──────── DATA UNDER STUDY ────────
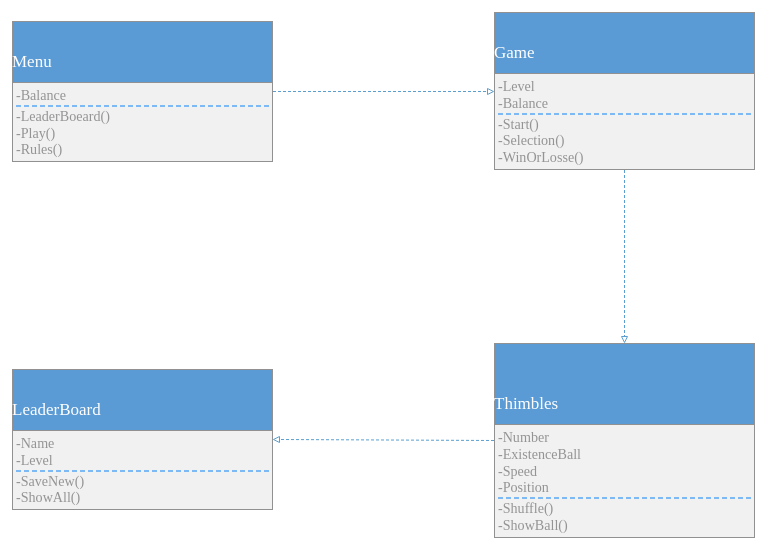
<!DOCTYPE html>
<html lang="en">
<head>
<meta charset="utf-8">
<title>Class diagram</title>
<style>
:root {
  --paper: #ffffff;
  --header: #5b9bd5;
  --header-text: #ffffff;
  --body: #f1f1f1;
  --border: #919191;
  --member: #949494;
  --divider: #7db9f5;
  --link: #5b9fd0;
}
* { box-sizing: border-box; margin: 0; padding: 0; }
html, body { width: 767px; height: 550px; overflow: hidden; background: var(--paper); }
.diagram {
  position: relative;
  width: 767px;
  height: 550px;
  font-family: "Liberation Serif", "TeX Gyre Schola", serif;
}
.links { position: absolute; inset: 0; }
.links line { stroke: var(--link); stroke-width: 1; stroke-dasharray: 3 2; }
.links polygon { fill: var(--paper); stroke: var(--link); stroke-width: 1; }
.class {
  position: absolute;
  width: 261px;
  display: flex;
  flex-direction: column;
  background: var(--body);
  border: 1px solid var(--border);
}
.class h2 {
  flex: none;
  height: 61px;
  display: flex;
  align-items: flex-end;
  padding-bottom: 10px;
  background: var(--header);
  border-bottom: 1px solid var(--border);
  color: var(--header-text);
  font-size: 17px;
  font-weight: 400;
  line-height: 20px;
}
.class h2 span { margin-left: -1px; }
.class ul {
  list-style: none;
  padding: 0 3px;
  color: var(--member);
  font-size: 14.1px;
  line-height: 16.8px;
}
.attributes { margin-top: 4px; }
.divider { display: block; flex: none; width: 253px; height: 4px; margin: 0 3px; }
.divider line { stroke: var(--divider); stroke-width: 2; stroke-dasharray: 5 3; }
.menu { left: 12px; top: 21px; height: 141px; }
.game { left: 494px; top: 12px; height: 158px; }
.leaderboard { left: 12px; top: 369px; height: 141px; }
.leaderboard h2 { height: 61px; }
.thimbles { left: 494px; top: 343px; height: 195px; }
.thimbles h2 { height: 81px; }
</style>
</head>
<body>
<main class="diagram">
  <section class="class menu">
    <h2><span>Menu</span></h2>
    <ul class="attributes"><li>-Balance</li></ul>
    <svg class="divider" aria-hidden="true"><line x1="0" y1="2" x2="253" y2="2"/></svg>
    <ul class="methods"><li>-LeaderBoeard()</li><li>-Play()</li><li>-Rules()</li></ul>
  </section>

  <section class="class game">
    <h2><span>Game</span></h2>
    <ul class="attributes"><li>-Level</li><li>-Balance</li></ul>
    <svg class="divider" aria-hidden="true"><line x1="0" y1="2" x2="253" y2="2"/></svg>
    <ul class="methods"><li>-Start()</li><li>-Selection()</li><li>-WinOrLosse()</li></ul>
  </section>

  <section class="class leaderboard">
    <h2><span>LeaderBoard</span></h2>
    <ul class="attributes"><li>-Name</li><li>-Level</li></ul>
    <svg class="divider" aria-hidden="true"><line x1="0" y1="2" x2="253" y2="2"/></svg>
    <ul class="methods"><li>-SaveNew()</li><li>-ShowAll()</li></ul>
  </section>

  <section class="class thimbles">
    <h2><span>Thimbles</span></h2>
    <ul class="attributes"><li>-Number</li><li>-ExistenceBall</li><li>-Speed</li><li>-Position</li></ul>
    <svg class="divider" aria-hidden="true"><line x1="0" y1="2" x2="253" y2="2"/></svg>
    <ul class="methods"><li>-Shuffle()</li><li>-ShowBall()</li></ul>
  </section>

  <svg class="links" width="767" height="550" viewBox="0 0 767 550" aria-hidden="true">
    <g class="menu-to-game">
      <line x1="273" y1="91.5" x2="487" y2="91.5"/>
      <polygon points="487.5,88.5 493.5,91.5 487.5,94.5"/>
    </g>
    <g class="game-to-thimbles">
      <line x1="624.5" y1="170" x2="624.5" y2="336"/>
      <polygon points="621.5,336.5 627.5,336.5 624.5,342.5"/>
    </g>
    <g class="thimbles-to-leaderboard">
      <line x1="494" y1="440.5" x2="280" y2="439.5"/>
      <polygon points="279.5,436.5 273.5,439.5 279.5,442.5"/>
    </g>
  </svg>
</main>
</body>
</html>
────────
──────── DATA UNDER STUDY ────────
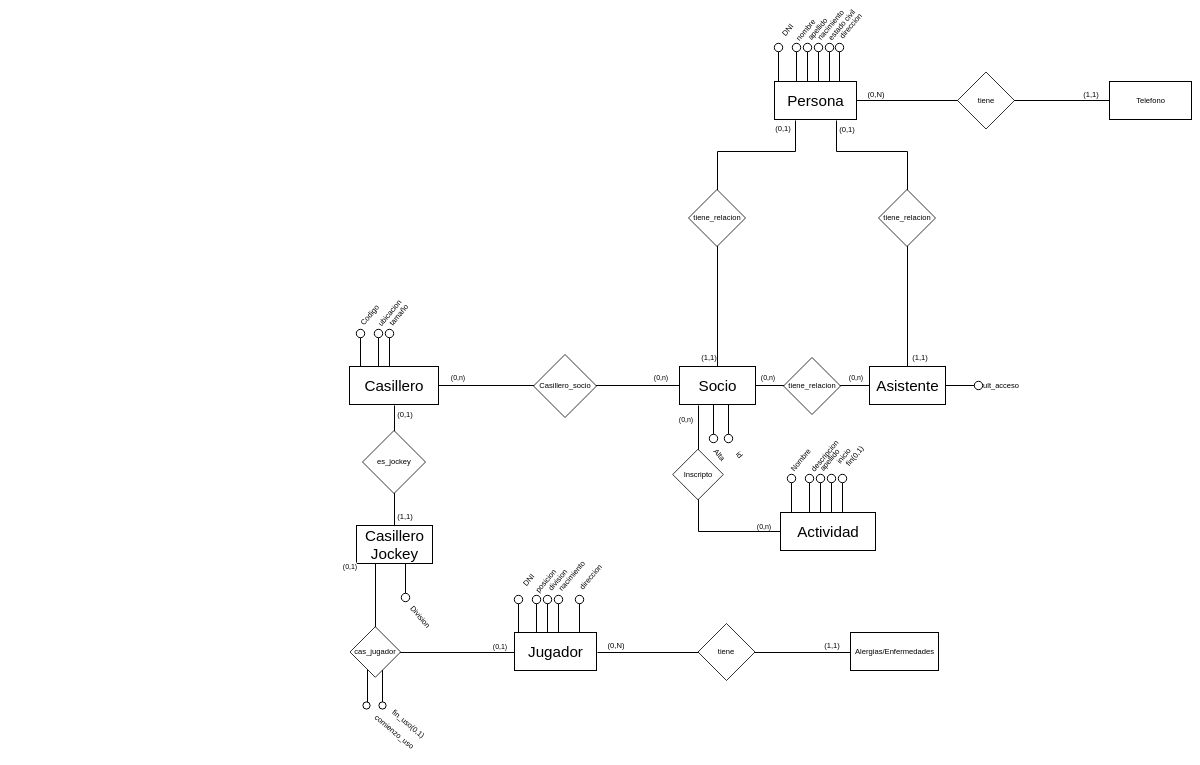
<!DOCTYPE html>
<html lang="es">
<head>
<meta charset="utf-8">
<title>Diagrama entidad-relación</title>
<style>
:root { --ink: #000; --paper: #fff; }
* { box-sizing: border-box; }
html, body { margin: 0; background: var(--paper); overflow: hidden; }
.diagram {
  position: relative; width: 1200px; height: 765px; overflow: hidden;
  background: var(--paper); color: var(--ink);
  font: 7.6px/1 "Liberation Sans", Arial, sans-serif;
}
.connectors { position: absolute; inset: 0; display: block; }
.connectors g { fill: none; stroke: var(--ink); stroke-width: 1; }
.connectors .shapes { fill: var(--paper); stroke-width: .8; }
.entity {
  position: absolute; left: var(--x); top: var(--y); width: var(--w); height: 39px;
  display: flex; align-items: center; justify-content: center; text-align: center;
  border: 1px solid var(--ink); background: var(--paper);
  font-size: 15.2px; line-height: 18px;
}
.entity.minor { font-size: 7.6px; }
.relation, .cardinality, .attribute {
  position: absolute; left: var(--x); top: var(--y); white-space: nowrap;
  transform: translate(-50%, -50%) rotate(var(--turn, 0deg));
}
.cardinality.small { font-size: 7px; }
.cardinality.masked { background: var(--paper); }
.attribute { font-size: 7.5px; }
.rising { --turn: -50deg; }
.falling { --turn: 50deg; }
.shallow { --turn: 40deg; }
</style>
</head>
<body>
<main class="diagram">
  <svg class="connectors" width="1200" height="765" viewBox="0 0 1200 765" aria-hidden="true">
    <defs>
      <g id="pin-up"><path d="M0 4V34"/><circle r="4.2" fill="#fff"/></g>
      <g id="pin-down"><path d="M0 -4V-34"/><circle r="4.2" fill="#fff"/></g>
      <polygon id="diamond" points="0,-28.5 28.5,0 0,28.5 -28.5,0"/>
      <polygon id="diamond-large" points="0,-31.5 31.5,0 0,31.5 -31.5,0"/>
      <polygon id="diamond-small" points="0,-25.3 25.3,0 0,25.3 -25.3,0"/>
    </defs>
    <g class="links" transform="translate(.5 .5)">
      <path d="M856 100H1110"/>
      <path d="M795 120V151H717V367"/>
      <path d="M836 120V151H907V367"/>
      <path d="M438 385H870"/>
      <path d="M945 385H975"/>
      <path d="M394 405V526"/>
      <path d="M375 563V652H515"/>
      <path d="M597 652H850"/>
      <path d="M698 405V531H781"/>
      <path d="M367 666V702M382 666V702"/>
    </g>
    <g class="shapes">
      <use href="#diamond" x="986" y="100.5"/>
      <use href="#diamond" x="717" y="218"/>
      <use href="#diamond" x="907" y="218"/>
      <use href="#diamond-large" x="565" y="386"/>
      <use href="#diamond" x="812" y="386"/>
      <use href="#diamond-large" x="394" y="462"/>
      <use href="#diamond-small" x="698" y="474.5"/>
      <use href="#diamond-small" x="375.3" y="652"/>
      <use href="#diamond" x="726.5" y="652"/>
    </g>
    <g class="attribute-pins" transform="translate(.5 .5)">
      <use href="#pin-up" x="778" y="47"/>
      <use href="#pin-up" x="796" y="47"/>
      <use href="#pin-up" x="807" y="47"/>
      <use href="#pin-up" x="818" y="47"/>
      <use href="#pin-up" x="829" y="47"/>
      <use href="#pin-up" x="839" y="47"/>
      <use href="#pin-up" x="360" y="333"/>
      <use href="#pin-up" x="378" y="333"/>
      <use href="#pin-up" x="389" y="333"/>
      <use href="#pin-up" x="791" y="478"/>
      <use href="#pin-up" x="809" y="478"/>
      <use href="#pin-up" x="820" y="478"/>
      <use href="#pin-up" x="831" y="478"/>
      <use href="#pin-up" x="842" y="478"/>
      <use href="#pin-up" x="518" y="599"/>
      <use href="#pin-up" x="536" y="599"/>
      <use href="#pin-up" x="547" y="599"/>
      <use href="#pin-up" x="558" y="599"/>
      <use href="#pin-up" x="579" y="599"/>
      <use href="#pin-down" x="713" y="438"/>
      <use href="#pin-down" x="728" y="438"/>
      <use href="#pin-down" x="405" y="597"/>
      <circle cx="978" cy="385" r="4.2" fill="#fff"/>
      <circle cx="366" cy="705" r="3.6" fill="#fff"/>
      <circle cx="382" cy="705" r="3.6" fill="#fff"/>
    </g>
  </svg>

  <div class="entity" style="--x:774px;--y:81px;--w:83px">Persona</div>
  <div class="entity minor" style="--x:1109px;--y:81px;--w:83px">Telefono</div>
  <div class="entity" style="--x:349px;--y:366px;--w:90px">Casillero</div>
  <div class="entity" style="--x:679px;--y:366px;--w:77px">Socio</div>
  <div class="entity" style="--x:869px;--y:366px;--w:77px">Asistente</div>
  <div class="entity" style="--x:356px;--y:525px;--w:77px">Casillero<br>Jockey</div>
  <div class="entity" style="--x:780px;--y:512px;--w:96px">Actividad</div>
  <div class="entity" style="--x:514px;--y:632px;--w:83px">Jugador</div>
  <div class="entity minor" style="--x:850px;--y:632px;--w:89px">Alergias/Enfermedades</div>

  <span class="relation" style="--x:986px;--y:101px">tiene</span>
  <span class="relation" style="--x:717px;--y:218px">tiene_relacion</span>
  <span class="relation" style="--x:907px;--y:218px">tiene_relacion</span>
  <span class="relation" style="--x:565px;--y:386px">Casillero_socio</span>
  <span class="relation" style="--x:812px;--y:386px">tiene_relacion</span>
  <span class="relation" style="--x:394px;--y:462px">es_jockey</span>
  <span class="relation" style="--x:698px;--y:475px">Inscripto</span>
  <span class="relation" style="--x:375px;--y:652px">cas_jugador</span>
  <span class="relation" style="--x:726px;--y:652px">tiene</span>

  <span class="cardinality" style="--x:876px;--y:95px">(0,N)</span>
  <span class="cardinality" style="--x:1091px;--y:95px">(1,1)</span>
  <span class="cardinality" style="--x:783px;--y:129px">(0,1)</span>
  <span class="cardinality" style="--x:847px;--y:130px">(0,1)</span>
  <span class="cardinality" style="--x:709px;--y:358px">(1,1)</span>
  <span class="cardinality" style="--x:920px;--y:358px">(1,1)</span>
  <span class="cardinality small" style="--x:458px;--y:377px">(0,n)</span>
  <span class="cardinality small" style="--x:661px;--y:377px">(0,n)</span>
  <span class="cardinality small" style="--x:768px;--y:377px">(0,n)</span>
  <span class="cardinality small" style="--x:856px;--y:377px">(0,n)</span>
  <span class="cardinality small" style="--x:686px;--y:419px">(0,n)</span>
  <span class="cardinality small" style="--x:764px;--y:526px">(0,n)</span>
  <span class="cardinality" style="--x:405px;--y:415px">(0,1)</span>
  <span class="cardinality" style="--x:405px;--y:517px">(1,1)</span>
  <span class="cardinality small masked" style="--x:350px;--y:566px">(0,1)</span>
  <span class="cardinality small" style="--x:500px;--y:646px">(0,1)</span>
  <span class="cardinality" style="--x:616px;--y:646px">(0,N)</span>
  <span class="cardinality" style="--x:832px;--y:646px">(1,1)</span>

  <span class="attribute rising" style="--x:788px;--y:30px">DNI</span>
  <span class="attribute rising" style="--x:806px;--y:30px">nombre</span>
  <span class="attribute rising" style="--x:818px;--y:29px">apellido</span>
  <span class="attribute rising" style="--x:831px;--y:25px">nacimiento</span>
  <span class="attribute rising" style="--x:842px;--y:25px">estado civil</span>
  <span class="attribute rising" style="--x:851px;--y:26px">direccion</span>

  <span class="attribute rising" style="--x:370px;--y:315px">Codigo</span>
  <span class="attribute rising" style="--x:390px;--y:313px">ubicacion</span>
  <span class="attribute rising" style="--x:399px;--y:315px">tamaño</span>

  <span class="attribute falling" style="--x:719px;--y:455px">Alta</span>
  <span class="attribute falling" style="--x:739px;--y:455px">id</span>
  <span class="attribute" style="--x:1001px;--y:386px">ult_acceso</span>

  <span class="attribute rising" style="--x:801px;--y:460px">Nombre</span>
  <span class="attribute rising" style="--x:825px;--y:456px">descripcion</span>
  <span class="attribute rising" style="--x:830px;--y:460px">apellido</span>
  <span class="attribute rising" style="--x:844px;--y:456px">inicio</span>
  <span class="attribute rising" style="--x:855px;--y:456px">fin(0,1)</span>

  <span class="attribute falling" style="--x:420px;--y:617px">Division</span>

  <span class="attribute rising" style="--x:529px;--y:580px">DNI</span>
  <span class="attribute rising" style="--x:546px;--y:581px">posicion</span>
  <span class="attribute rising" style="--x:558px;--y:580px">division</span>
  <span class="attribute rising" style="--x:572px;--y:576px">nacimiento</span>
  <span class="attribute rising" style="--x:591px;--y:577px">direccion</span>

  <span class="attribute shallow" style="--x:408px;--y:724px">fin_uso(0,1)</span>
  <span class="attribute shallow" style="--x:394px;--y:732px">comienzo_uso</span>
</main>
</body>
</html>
────────
> _WHAT YOU HAVE TO DO_: Across the whole listing, how many lines contain the string "relation"? Give the number and no more.

> _SOLUTION BELOW_: 10